When you set a DSLR to output to JPEG, the camera is making assumptions about the image. It is making calculations and setting things like white balance, color balance, and other properties. The camera is actually doing some of the post-processing for you. This may sound great, but its ultimately adjusting this image in a destructive manner. This means that once the file is outputted from the camera to JPEG, you lose fine tuning control over many of the settings. The ability to go into an editing software application, such as Adobe’s Photoshop, exists. However, the changes you make and save to the image are destructive and cannot be reversed.
Outputting to JPEG is common to most people. To professional photographers, it can be seen as an amateur practice. While outputting to JPEG is easier, it is favoring convenience at the loss of creative control.
RAW files do not share the same assumptions and tweaks that automatically come with a camera produced JPEG file. They are simply the raw image data from a camera. Think of these files as the digital equivalent to film negatives.
Outputting to RAW is the preferred method of photography professionals due to the more detailed level of creative control. Using programs like Adobe Lightroom, Apple Aperture, and Adobe Photoshop, a photographer can take their captured images and make them shine. The edits made to RAW files are non-destructive, meaning they can be reversed and changed at any point and time. The sole purpose of the RAW file is for editing. Once edits are complete, JPEGs are generated as the final output for display.
What Goes In Comes Back Out
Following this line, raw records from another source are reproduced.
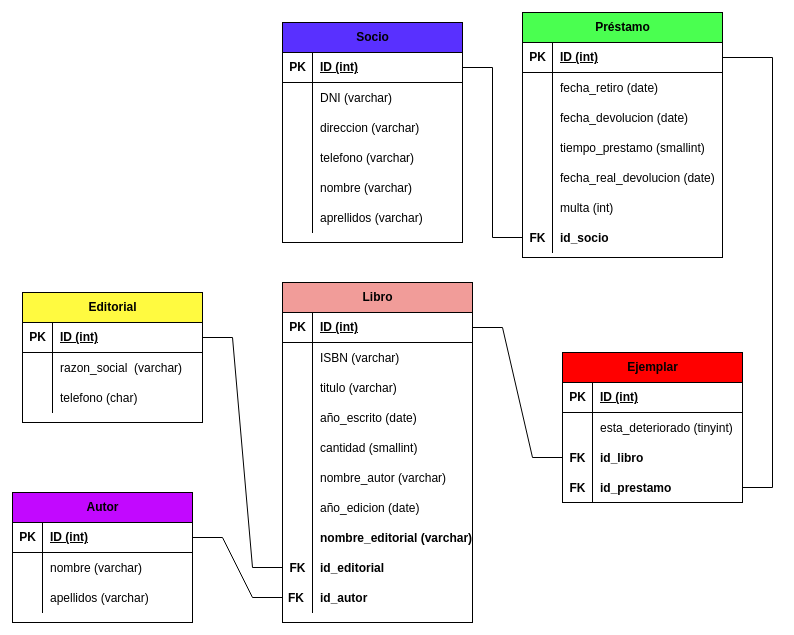
<!DOCTYPE html>
<html lang="es">
<head>
<meta charset="utf-8">
<title>Diagrama entidad-relación: biblioteca</title>
<style>
:root {
  --ink: #000;
  --paper: #fff;
  --socio: #5930ff;
  --prestamo: #4aff50;
  --editorial: #fffa40;
  --libro: #f19c99;
  --ejemplar: #ff0000;
  --autor: #c208ff;
}
* { box-sizing: border-box; margin: 0; padding: 0; }
body {
  width: 794px;
  height: 635px;
  overflow: hidden;
  background: var(--paper);
  color: var(--ink);
  font: 12px/29px "Liberation Sans", Arial, sans-serif;
}
.diagram { position: relative; width: 794px; height: 635px; overflow: hidden; }
.relations { position: absolute; inset: 0; fill: none; stroke: var(--ink); stroke-width: 1; }
.entity {
  position: absolute;
  width: 181px;
  border: 1px solid var(--ink);
  background: var(--paper);
}
.entity h2 {
  height: 30px;
  border-bottom: 1px solid var(--ink);
  background: var(--head);
  font-size: 12px;
  text-align: center;
}
.entity ul { list-style: none; }
.entity li { display: grid; grid-template-columns: 30px 1fr; height: 30px; white-space: nowrap; }
.key { border-right: 1px solid var(--ink); text-align: center; font-weight: bold; }
.field { padding-left: 7px; min-width: 0; }
.primary { border-bottom: 1px solid var(--ink); }
.primary .field { font-weight: bold; text-decoration: underline; }
.foreign .field { font-weight: bold; }
.entity li:not(.primary) { line-height: 30px; }

.socio { --head: var(--socio); left: 282px; top: 22px; height: 221px; }
.prestamo { --head: var(--prestamo); left: 522px; top: 12px; width: 201px; height: 246px; }
.editorial { --head: var(--editorial); left: 22px; top: 292px; height: 131px; }
.libro { --head: var(--libro); left: 282px; top: 282px; width: 191px; height: 341px; }
.ejemplar { --head: var(--ejemplar); left: 562px; top: 352px; height: 151px; }
.autor { --head: var(--autor); left: 12px; top: 492px; height: 131px; }
.libro li:last-child .key { padding-right: 3px; }
</style>
</head>
<body>
<main class="diagram">
  <svg class="relations" width="794" height="635" viewBox="0 0 794 635" aria-hidden="true">
    <polyline points="462,67.5 492.5,67.5 492.5,237.5 523,237.5"/>
    <polyline points="722,57.5 772.5,57.5 772.5,487.5 742,487.5"/>
    <polyline points="472,327.5 502.5,327.5 532.5,457.5 563,457.5"/>
    <polyline points="202,337.5 232.5,337.5 252.5,567.5 283,567.5"/>
    <polyline points="192,537.5 222.5,537.5 252.5,597.5 283,597.5"/>
  </svg>

  <section class="entity socio">
    <h2>Socio</h2>
    <ul>
      <li class="primary"><span class="key">PK</span><span class="field">ID (int)</span></li>
      <li><span class="key"></span><span class="field">DNI (varchar)</span></li>
      <li><span class="key"></span><span class="field">direccion (varchar)</span></li>
      <li><span class="key"></span><span class="field">telefono (varchar)</span></li>
      <li><span class="key"></span><span class="field">nombre (varchar)</span></li>
      <li><span class="key"></span><span class="field">aprellidos (varchar)</span></li>
    </ul>
  </section>

  <section class="entity prestamo">
    <h2>Préstamo</h2>
    <ul>
      <li class="primary"><span class="key">PK</span><span class="field">ID (int)</span></li>
      <li><span class="key"></span><span class="field">fecha_retiro (date)</span></li>
      <li><span class="key"></span><span class="field">fecha_devolucion (date)</span></li>
      <li><span class="key"></span><span class="field">tiempo_prestamo (smallint)</span></li>
      <li><span class="key"></span><span class="field">fecha_real_devolucion (date)</span></li>
      <li><span class="key"></span><span class="field">multa (int)</span></li>
      <li class="foreign"><span class="key">FK</span><span class="field">id_socio</span></li>
    </ul>
  </section>

  <section class="entity editorial">
    <h2>Editorial</h2>
    <ul>
      <li class="primary"><span class="key">PK</span><span class="field">ID (int)</span></li>
      <li><span class="key"></span><span class="field">razon_social&nbsp; (varchar)</span></li>
      <li><span class="key"></span><span class="field">telefono (char)</span></li>
    </ul>
  </section>

  <section class="entity libro">
    <h2>Libro</h2>
    <ul>
      <li class="primary"><span class="key">PK</span><span class="field">ID (int)</span></li>
      <li><span class="key"></span><span class="field">ISBN (varchar)</span></li>
      <li><span class="key"></span><span class="field">titulo (varchar)</span></li>
      <li><span class="key"></span><span class="field">año_escrito (date)</span></li>
      <li><span class="key"></span><span class="field">cantidad (smallint)</span></li>
      <li><span class="key"></span><span class="field">nombre_autor (varchar)</span></li>
      <li><span class="key"></span><span class="field">año_edicion (date)</span></li>
      <li class="foreign"><span class="key"></span><span class="field">nombre_editorial (varchar)</span></li>
      <li class="foreign"><span class="key">FK</span><span class="field">id_editorial</span></li>
      <li class="foreign"><span class="key">FK</span><span class="field">id_autor</span></li>
    </ul>
  </section>

  <section class="entity ejemplar">
    <h2>Ejemplar</h2>
    <ul>
      <li class="primary"><span class="key">PK</span><span class="field">ID (int)</span></li>
      <li><span class="key"></span><span class="field">esta_deteriorado (tinyint)</span></li>
      <li class="foreign"><span class="key">FK</span><span class="field">id_libro</span></li>
      <li class="foreign"><span class="key">FK</span><span class="field">id_prestamo</span></li>
    </ul>
  </section>

  <section class="entity autor">
    <h2>Autor</h2>
    <ul>
      <li class="primary"><span class="key">PK</span><span class="field">ID (int)</span></li>
      <li><span class="key"></span><span class="field">nombre (varchar)</span></li>
      <li><span class="key"></span><span class="field">apellidos (varchar)</span></li>
    </ul>
  </section>
</main>
</body>
</html>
The role of post-processing is to enhance what come out of a camera. The idea is to start with a good image and make it great. The role of post-processing is not to save bad images. You can certainly compensate for slight underexposures, improper color balance, etc. You can’t change the composition of a photo, make the subject more interesting, or magically take a dark, improperly focused image and make it look like it was shot correctly from the start. Ideally, post-processing should be approached as improving, not fixing.
Photographers can really demonstrate their own creative style during post-processing. Some may choose to do minimal adjustments, while others may spend hours tweaking a photo. The possibilities often seem endless. Colors can be made more vibrant, or more drab. Details can be brought to life with clarity and sharpening. Skin imperfections can be hidden, or “airbrushed”, making your average person look like a magazine model. The final image can be a huge contrast to what came out of the camera originally, but it wouldn’t have been possible without a good starting point.
Tone is in the Fingers
As a stage seasoned guitar player with extensive gear, this concept hits home. Guitar players notoriously become obsessed with their gear and instruments. It can be a sickness really, leading these musicians to think that next piece of equipment is going to make them sound better. Ultimately, the audience doesn’t care and probably can’t even tell. The skills of the guitarist do not change based on the amp or instrument they are using. This is where the phrase “tone is in the fingers” comes from.
The same concept is quite relevant to photography. It is not the camera or lenses that make the photo, but the photographer behind it. An unskilled, self-proclaimed photographer can pick up a $6,000 camera and take crap photos. A truly skilled photographer can produce great results with a point-and-shoot camera, or even a smart phone. Photographers use high end gear because it makes the image quality better, not the overall greatness of their photo. Equipment is never replacement for a photographic eye. The art lies with the artist, and not the tools they use. Better tools can be and often are a catalyst for inspiration, but they will never place creative technique.